**Stored items**:
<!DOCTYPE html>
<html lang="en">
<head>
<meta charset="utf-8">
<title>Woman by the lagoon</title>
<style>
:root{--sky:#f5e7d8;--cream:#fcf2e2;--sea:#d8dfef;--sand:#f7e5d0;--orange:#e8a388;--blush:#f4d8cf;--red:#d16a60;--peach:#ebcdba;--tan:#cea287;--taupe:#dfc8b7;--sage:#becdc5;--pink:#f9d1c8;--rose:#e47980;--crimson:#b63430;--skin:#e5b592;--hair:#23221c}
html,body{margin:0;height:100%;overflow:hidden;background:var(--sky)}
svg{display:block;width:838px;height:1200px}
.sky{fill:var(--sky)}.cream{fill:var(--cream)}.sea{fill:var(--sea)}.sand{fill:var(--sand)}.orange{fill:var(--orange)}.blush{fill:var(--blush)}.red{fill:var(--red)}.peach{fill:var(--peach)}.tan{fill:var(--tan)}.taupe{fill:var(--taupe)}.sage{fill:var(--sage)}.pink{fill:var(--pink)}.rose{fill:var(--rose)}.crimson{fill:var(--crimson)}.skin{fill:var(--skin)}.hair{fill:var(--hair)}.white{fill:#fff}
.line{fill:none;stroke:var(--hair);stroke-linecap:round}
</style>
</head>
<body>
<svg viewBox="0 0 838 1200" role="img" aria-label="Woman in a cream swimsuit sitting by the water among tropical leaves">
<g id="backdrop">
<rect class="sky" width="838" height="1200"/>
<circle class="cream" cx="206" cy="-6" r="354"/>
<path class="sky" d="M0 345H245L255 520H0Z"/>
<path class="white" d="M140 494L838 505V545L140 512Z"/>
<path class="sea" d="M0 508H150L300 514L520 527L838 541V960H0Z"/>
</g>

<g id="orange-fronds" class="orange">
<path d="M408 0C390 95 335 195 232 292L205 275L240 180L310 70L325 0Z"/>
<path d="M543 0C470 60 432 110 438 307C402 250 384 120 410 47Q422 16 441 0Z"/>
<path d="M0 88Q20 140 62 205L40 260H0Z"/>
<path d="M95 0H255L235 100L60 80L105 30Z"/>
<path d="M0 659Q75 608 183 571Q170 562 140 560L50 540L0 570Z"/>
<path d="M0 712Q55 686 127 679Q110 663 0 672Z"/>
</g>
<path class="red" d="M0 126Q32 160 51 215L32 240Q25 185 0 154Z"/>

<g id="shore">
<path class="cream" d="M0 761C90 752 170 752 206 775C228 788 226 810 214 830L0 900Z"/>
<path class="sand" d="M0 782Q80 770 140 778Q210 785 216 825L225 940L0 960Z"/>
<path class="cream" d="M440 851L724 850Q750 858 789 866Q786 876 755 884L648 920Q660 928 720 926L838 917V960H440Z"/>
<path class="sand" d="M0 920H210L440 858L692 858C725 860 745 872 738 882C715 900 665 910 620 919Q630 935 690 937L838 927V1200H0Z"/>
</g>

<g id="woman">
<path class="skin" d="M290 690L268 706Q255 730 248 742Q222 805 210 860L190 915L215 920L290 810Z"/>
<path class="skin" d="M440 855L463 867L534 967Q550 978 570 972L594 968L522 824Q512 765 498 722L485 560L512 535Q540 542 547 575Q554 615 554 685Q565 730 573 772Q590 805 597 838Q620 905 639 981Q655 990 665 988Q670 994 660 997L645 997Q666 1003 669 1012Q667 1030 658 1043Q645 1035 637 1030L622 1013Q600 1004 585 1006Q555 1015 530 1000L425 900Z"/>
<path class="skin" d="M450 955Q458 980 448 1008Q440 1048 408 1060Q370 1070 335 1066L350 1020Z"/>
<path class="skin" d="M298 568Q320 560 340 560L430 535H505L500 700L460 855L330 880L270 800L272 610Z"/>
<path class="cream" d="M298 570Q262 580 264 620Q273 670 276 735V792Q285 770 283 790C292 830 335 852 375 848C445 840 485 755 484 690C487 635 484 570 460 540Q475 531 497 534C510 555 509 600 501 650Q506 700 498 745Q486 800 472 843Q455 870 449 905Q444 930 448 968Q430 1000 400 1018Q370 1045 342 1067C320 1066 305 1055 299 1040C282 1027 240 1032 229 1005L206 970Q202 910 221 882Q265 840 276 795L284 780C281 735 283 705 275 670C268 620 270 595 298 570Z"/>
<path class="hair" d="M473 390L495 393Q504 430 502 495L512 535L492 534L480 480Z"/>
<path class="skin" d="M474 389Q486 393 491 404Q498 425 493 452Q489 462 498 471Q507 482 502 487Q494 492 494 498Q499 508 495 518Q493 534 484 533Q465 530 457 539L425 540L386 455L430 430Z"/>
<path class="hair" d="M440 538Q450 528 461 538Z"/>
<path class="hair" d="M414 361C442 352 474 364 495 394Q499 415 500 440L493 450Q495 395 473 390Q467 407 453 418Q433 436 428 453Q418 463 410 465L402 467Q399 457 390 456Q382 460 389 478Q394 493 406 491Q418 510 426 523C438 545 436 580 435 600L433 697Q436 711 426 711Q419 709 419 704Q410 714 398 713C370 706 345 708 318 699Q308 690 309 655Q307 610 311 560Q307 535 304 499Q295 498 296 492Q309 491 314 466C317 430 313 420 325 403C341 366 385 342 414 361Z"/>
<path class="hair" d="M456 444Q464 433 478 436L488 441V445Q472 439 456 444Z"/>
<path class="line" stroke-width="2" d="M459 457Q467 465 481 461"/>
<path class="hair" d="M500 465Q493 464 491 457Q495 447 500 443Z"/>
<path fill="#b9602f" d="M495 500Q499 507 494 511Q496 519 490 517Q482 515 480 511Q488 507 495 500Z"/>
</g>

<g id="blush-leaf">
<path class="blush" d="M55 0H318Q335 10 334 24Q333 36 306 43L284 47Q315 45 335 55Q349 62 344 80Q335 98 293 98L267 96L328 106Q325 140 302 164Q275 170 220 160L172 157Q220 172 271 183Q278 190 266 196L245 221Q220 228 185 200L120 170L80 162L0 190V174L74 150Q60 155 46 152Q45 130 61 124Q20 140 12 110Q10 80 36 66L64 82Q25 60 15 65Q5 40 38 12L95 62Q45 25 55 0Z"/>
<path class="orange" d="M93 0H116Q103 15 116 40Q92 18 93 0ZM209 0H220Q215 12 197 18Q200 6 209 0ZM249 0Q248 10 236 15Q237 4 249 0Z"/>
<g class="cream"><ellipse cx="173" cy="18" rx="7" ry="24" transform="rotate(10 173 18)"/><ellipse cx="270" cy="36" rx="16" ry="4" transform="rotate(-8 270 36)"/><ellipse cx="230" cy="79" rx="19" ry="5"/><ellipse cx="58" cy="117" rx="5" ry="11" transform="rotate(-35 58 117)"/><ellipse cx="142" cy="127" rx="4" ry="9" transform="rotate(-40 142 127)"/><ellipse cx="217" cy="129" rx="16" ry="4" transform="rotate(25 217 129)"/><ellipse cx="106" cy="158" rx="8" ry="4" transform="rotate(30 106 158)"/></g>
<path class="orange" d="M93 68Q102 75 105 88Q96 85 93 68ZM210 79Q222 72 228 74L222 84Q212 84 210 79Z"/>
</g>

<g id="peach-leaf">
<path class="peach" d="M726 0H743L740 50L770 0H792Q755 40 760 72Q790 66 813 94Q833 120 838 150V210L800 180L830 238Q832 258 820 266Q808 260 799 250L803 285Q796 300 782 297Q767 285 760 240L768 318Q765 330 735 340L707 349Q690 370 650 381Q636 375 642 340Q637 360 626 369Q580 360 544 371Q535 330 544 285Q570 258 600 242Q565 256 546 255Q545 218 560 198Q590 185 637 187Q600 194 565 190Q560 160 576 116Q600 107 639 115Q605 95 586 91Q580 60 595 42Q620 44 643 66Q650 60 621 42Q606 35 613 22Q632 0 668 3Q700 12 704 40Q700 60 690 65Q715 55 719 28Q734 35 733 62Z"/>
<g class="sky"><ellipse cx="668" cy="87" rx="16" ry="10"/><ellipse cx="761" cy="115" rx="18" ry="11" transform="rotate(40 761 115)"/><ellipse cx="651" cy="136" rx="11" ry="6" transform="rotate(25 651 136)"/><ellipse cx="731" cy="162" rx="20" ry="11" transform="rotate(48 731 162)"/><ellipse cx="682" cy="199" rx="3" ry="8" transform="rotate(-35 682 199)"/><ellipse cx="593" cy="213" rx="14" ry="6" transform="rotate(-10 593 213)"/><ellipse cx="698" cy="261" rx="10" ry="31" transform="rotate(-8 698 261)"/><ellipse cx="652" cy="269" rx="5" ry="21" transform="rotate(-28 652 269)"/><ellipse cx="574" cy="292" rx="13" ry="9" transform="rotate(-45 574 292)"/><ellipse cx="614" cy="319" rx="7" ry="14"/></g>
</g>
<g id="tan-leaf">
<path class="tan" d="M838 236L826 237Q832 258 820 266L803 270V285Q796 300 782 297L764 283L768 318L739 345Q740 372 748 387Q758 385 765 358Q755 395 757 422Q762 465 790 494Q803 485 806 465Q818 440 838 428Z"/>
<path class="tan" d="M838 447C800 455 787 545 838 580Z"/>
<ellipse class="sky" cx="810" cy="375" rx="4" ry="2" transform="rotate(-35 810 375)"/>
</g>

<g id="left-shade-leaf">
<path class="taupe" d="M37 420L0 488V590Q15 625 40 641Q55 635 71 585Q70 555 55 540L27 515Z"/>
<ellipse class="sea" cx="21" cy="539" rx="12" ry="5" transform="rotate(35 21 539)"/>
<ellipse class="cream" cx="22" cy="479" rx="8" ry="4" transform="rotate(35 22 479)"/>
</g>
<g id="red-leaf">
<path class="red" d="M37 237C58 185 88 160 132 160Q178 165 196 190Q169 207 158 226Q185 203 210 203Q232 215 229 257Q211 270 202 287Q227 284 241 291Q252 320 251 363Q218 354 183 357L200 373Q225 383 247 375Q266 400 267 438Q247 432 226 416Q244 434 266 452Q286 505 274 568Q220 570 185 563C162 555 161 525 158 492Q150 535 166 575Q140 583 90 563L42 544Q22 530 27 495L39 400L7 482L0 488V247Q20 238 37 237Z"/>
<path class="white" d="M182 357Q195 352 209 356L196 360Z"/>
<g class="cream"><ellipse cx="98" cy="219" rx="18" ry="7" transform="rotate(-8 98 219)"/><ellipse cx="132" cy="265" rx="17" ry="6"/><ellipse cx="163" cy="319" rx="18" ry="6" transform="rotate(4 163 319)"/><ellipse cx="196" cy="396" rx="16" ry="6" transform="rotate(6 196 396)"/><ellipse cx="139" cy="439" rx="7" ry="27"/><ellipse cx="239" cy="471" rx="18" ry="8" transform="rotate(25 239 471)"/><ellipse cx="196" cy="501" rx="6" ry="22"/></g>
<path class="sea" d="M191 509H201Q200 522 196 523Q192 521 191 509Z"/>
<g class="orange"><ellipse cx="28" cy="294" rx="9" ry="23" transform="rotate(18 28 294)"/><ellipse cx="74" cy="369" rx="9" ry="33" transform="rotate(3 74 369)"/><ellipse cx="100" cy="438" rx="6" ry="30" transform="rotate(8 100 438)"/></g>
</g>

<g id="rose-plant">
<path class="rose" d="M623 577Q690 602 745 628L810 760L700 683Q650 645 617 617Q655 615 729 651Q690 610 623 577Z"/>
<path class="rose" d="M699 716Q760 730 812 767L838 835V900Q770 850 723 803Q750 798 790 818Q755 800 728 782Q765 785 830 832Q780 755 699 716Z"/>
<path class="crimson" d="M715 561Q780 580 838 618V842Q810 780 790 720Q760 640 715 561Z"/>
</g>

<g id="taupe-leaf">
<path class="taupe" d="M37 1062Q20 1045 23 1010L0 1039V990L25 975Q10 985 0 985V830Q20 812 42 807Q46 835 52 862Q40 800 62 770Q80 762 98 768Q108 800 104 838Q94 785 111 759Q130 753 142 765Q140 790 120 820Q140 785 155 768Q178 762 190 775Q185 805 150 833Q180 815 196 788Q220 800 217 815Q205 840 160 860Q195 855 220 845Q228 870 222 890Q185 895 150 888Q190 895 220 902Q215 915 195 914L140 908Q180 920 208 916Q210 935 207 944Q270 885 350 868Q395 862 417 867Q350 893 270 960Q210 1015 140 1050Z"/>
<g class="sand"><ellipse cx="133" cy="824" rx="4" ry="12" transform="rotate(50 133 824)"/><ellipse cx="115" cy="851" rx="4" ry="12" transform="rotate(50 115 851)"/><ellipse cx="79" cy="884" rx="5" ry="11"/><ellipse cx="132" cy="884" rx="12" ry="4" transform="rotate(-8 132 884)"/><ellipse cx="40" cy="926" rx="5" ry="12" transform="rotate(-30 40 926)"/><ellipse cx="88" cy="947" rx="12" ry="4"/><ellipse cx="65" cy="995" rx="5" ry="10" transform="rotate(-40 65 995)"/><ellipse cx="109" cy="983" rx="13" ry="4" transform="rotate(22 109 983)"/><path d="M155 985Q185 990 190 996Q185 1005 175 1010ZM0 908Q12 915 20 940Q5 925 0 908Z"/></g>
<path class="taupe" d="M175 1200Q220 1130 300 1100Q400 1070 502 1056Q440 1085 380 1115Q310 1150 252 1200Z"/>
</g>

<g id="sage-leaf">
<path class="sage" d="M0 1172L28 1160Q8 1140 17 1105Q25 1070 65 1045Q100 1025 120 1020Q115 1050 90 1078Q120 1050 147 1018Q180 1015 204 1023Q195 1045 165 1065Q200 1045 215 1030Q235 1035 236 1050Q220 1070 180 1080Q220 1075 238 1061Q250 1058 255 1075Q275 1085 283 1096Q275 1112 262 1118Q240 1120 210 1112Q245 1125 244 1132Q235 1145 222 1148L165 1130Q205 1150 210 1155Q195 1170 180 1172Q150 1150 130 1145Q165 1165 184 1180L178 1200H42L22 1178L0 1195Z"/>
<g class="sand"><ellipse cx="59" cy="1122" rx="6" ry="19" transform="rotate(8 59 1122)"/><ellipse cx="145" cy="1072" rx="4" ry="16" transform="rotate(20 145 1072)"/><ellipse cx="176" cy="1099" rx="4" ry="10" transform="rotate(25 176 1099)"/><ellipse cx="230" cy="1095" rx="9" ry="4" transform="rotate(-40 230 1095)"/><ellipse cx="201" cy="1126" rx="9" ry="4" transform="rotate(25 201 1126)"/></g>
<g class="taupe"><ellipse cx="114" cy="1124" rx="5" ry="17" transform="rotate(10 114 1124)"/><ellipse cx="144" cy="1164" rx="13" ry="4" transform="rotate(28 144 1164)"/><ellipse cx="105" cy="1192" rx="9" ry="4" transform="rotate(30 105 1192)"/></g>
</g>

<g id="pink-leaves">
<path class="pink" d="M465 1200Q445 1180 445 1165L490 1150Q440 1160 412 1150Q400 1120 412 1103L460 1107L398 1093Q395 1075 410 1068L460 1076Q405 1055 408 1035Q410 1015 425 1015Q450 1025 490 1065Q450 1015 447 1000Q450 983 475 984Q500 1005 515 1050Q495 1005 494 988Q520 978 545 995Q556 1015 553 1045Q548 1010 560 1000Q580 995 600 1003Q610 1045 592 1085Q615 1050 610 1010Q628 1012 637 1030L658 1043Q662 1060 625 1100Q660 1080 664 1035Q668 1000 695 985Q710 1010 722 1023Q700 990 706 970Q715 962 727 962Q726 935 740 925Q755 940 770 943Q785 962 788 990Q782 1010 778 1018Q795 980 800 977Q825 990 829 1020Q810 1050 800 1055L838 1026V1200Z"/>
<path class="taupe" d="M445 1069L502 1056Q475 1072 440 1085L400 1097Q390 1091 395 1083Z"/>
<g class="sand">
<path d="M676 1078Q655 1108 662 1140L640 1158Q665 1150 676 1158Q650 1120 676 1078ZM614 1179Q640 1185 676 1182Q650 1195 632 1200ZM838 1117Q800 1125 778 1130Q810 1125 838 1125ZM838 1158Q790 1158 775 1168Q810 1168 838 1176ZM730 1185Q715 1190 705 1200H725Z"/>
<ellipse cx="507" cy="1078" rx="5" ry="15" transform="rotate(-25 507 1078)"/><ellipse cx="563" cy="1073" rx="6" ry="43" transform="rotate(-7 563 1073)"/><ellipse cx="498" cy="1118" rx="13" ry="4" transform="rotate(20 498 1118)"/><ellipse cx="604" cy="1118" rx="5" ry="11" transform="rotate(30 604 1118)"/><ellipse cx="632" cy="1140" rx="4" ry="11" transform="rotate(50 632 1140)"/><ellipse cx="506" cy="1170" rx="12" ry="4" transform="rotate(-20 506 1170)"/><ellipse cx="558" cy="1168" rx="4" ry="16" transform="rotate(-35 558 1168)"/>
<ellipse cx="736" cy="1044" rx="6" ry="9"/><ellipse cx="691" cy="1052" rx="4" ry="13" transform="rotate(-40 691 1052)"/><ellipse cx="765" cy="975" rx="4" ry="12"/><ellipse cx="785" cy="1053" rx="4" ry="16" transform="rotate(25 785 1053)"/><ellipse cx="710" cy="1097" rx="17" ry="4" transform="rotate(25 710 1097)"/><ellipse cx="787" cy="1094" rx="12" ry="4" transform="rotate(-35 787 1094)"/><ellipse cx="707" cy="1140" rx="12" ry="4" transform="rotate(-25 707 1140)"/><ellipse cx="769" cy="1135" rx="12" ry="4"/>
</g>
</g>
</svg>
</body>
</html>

**EXERCISE REQUIREMENTS**:
Could you restate, word for word, the lines above from the one with "126Q32 160 51" to the one with "851L724 850Q750 858", both included?

**EXERCISE ANSWER**:
<path class="red" d="M0 126Q32 160 51 215L32 240Q25 185 0 154Z"/>

<g id="shore">
<path class="cream" d="M0 761C90 752 170 752 206 775C228 788 226 810 214 830L0 900Z"/>
<path class="sand" d="M0 782Q80 770 140 778Q210 785 216 825L225 940L0 960Z"/>
<path class="cream" d="M440 851L724 850Q750 858 789 866Q786 876 755 884L648 920Q660 928 720 926L838 917V960H440Z"/>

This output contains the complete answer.